However, through online platforms, the grieving can connect with others and meet these needs. There is a vast array of platforms that can meet this need. Here are some organizations (but not limited to) which provide grief support:

TAPS - Offers compassionate care and resources to all those grieving the loss of a military loved one. Connect through or 800-959-TAPS (8277).

Grief Share – Online support which has guided support groups. Connect through – An Internet community of persons dealing with grief, death, trauma, and major loss. Connect through

Military OneSource – Offers information, resources and non-medical counseling to meet the needs of military family members who have lost a loved one. Call Military OneSource at 800-342-9647 to speak with a consultant.

Meaning making

It is almost impossible to “find the silver lining” when a loved one has passed away. Finding meaning means connecting with your spiritual beliefs, finding meaning in the event through the survivor’s actions, and discovering a new normal.

Connecting with your spiritual beliefs is another highly individualized process. The grieving process can erupt questions of the meaning of life and spark questions of their previously held beliefs.

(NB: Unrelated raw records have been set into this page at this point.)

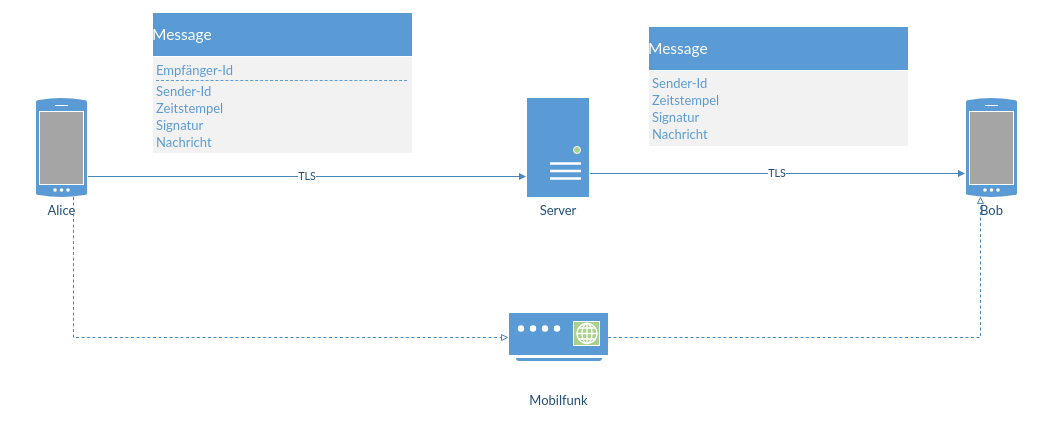
<!DOCTYPE html>
<html lang="de">
<head>
<meta charset="utf-8">
<title>Nachrichtenfluss</title>
<style>
:root {
  --blue: #5b9bd5;
  --line: #4a86c0;
  --navy: #1f4e79;
  --panel: #f2f2f2;
  --screen: #a5a5a5;
  --green: #a9d18e;
  --white: #fff;
}
* { box-sizing: border-box; margin: 0; padding: 0; }
html, body { width: 1054px; height: 428px; overflow: hidden; background: var(--white); }
body { font: 13px/17px Lato, Carlito, sans-serif; }
.diagram { position: relative; width: 1054px; height: 428px; }

.message { position: absolute; width: 259px; display: flex; flex-direction: column; gap: 1px; }
.message h2 { height: 43px; background: var(--blue); color: var(--white); font-size: 15.5px; font-weight: 400; line-height: 43px; text-indent: -1px; }
.message ul { list-style: none; background: var(--panel); color: var(--blue); padding: 4px 5px 0 3px; }
.message-to-server { left: 153px; top: 13px; }
.message-to-server ul { height: 96px; }
.message-to-server .recipient { height: 20px; padding-top: 1px; margin-bottom: 2px; border-bottom: 1px dashed var(--blue); }
.message-to-bob { left: 649px; top: 27px; }
.message-to-bob ul { height: 75px; }

.node { position: absolute; display: flex; flex-direction: column; align-items: center; color: var(--navy); }
.node svg { display: block; }
.phone { width: 51px; top: 98px; gap: 5px; }
.alice { left: 36px; }
.bob { left: 966px; }
.server { left: 527px; top: 98px; width: 62px; gap: 5px; }
.mobile-network { left: 509px; top: 313px; width: 99px; gap: 31px; }

.connectors { position: absolute; left: 0; top: 0; }
.protocol { position: absolute; width: 18px; height: 14px; background: var(--white); color: var(--navy); font-size: 10.7px; line-height: 14px; text-align: center; white-space: nowrap; }
.protocol-alice { left: 298px; top: 169px; }
.protocol-bob { left: 768px; top: 166px; }
</style>
</head>
<body>
<main class="diagram">
  <section class="message message-to-server">
    <h2>Message</h2>
    <ul>
      <li class="recipient">Empfänger-Id</li>
      <li>Sender-Id</li>
      <li>Zeitstempel</li>
      <li>Signatur</li>
      <li>Nachricht</li>
    </ul>
  </section>

  <section class="message message-to-bob">
    <h2>Message</h2>
    <ul>
      <li>Sender-Id</li>
      <li>Zeitstempel</li>
      <li>Signatur</li>
      <li>Nachricht</li>
    </ul>
  </section>

  <div class="node phone alice">
    <svg width="51" height="99" aria-hidden="true">
      <defs>
        <g id="smartphone">
          <path d="M0 4Q0 2 3 2Q25 -2 48 2Q51 2 51 4V95Q51 97 48 97Q25 101 3 97Q0 97 0 95Z" fill="var(--blue)"/>
          <path d="M19 7.5H32" stroke="var(--white)"/>
          <rect x="3.5" y="13.5" width="44" height="73" fill="var(--screen)" stroke="var(--white)"/>
          <g fill="var(--white)">
            <circle cx="19" cy="92" r="1.8"/>
            <circle cx="25.5" cy="92" r="1.8"/>
            <circle cx="32" cy="92" r="1.8"/>
          </g>
        </g>
      </defs>
      <use href="#smartphone"/>
    </svg>
    <span>Alice</span>
  </div>

  <div class="node server">
    <svg width="62" height="99" aria-hidden="true">
      <rect width="62" height="99" fill="var(--blue)"/>
      <circle cx="50" cy="52" r="3.5" fill="var(--green)" stroke="var(--white)"/>
      <path d="M23 65.5H54M23 73H54M23 80.5H54" stroke="var(--white)" stroke-width="2.4"/>
    </svg>
    <span>Server</span>
  </div>

  <div class="node phone bob">
    <svg width="51" height="99" aria-hidden="true"><use href="#smartphone"/></svg>
    <span>Bob</span>
  </div>

  <div class="node mobile-network">
    <svg width="99" height="48" aria-hidden="true">
      <rect width="99" height="42" fill="var(--blue)"/>
      <path d="M7 45H93Q93 48 90 48H10Q7 48 7 45Z" fill="var(--blue)"/>
      <g fill="var(--white)">
        <circle cx="12" cy="15.5" r="3.2"/>
        <circle cx="24" cy="15.5" r="3.2"/>
        <circle cx="36" cy="15.5" r="3.2"/>
        <circle cx="48" cy="15.5" r="3.2"/>
      </g>
      <rect x="64.5" y="8.5" width="26" height="24" fill="var(--green)" stroke="var(--white)"/>
      <g fill="none" stroke="var(--white)" stroke-width="1.3">
        <circle cx="78" cy="20.5" r="10"/>
        <ellipse cx="78" cy="20.5" rx="5" ry="10"/>
        <path d="M78 10.5V30.5M68 20.5H88M70 15H86M70 26H86"/>
      </g>
    </svg>
    <span>Mobilfunk</span>
  </div>

  <svg class="connectors" width="1054" height="428" aria-hidden="true">
    <g fill="none" stroke="var(--line)">
      <path d="M88 176.5H520M590 173.5H959"/>
      <path d="M73.5 197V337.5H501M608 337.5H980.5V204" stroke-dasharray="3 2.5"/>
      <path d="M501.5 334.5L507.5 337.5L501.5 340.5ZM977.5 203.5L980.5 197.5L983.5 203.5Z" fill="var(--white)"/>
    </g>
    <path d="M519 173L526 176.5L519 180ZM958 170L965 173.5L958 177Z" fill="var(--line)"/>
  </svg>
  <span class="protocol protocol-alice">TLS</span>
  <span class="protocol protocol-bob">TLS</span>
</main>
</body>
</html>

Individuals with a formalized religious belief may find comfort in seeking support from their religious leaders or chaplains. If you hold a formal religious funeral/service consider working with a religious leader on ways to have your own personal ritual in your home (i.e. prayer dedication, or candle lighting).

If you do not have a formalized religion, consider mediation or reading to a self-help book on grief.

Finding meaning in a loved one’s death doesn’t have to mean forgetting about the person. There are ways to memorialize the person so their memory lives on.

This can be done by running a race, setting up a charity, or creating artwork in their honor. If there is concern about children knowing the loved one consider setting times (nightly, monthly, or on anniversaries) to share stories of the deceased to pass down.

Another way to find meaning and worth through the loss is to adjust to the new environment without your loved one and what this means for your identity.

Find time to think, talk, or write out what the loved one meant to you, what role they played in your life, and what this will mean moving forward.

Likewise, consider your new identity with this loss. Consider how will your role be different, how will it be the same, how social/familial roles will change, and what you will have to be mindful of in these new roles moving forward. Sitting with those thoughts and working through those challenges will allow for a more thoughtful grieving process.

If your thoughts become too overwhelming, or you need support processing these questions to seek support from a counselor. It is important to note that meaning-making can occur soon after notification of loss or months after. As mentioned previously, everyone’s process is different. Do not push yourself through this process if you are not ready.

With the far-reaching impact that COVID-19 has, it is likely someone you know and cares for experienced a loss.

It is important that despite social distancing, there are things that can be done to support them through the loss.

First, ask honestly and directly how they are doing. Even though you cannot physically visit the person consider video messaging, text, phone, or email. If they do not have the words to fully express the loss – it is ok. It may mean they are just not ready. Do not feel you have to wait for them to ask for something.

Things to consider doing for them while practicing social distancing: send groceries, prepared food, flowers, or clean up their front yard. You might not be able to physically sit with the person, but you can still be a strong source of emotional support.

These are unprecedented times and will have a lasting impact on society. For those who suffered a loss, it can be increasingly traumatic.

Social distancing and travel restrictions can make survivors feel isolated, uninvolved, helpless, and guilt-ridden.

Although the mindful approaches listed here cannot take away all of the pain of losing a loved one, it can support the grieving process.

(Maj. Jessica-Lynn Stanley is a licensed independent clinical social worker.)